• _PROBLEM REQUIREMENTS_
How many lines in the entries below contain "define"? Answer with the number only.

(Dataset entries)
━━━━━━━━━━━━━━━━

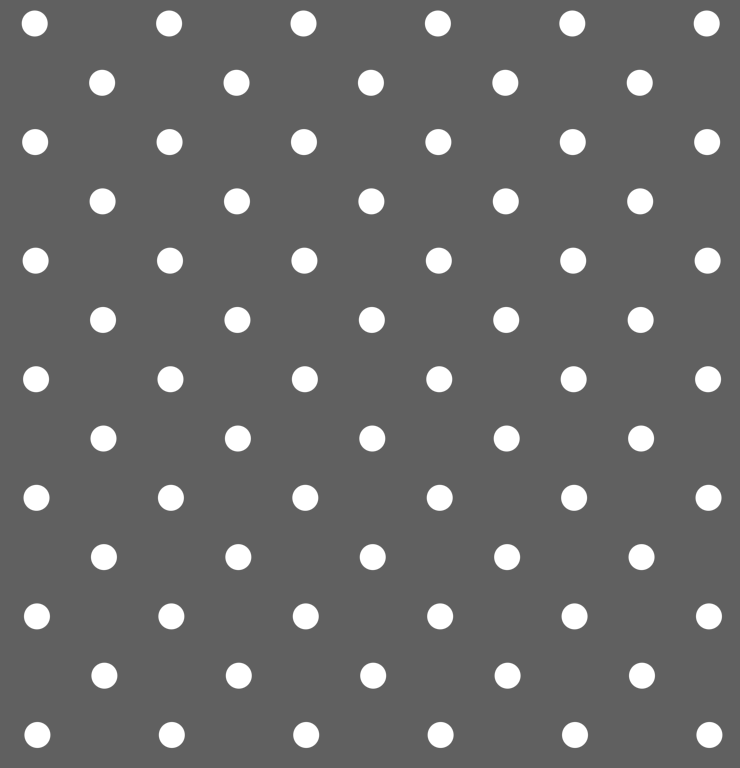
A Shadertoy shader for this pattern:

```glsl
// Staggered polka dots: white discs on flat grey, alternate rows shifted
// by half a pitch, the whole lattice leaning very slightly.
// Each pixel finds its nearest row and column, then a disc distance is drawn.

#define DOT_PITCH 0.1750            // spacing within a row, in canvas heights
#define ROW_STEP 0.0772             // spacing between rows
#define DOT_RADIUS 0.0169
#define FIRST_DOT vec2(0.0452, 0.9694)
#define LEAN 0.0038                 // sideways drift per unit of descent
#define GROUND_COLOR vec3(0.376)
#define DOT_COLOR vec3(1.0)

// Signed distance to the nearest dot of the staggered lattice.
float dotLattice(vec2 p) {
    vec2 q = p - FIRST_DOT;
    float row = floor(q.y / ROW_STEP + 0.5);
    q.y -= row * ROW_STEP;
    q.x += LEAN * row * ROW_STEP - 0.5 * DOT_PITCH * mod(row, 2.0);
    q.x -= DOT_PITCH * floor(q.x / DOT_PITCH + 0.5);
    return length(q) - DOT_RADIUS;
}

void mainImage(out vec4 fragColor, in vec2 fragCoord) {
    vec2 p = fragCoord / iResolution.y;
    float pixel = 1.0 / iResolution.y;

    // Antialiased disc coverage
    float coverage = 1.0 - smoothstep(-0.75 * pixel, 0.75 * pixel, dotLattice(p));
    fragColor = vec4(mix(GROUND_COLOR, DOT_COLOR, coverage), 1.0);
}
```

━━━━━━━━━━━━━━━━

• _ANSWER BOX_
7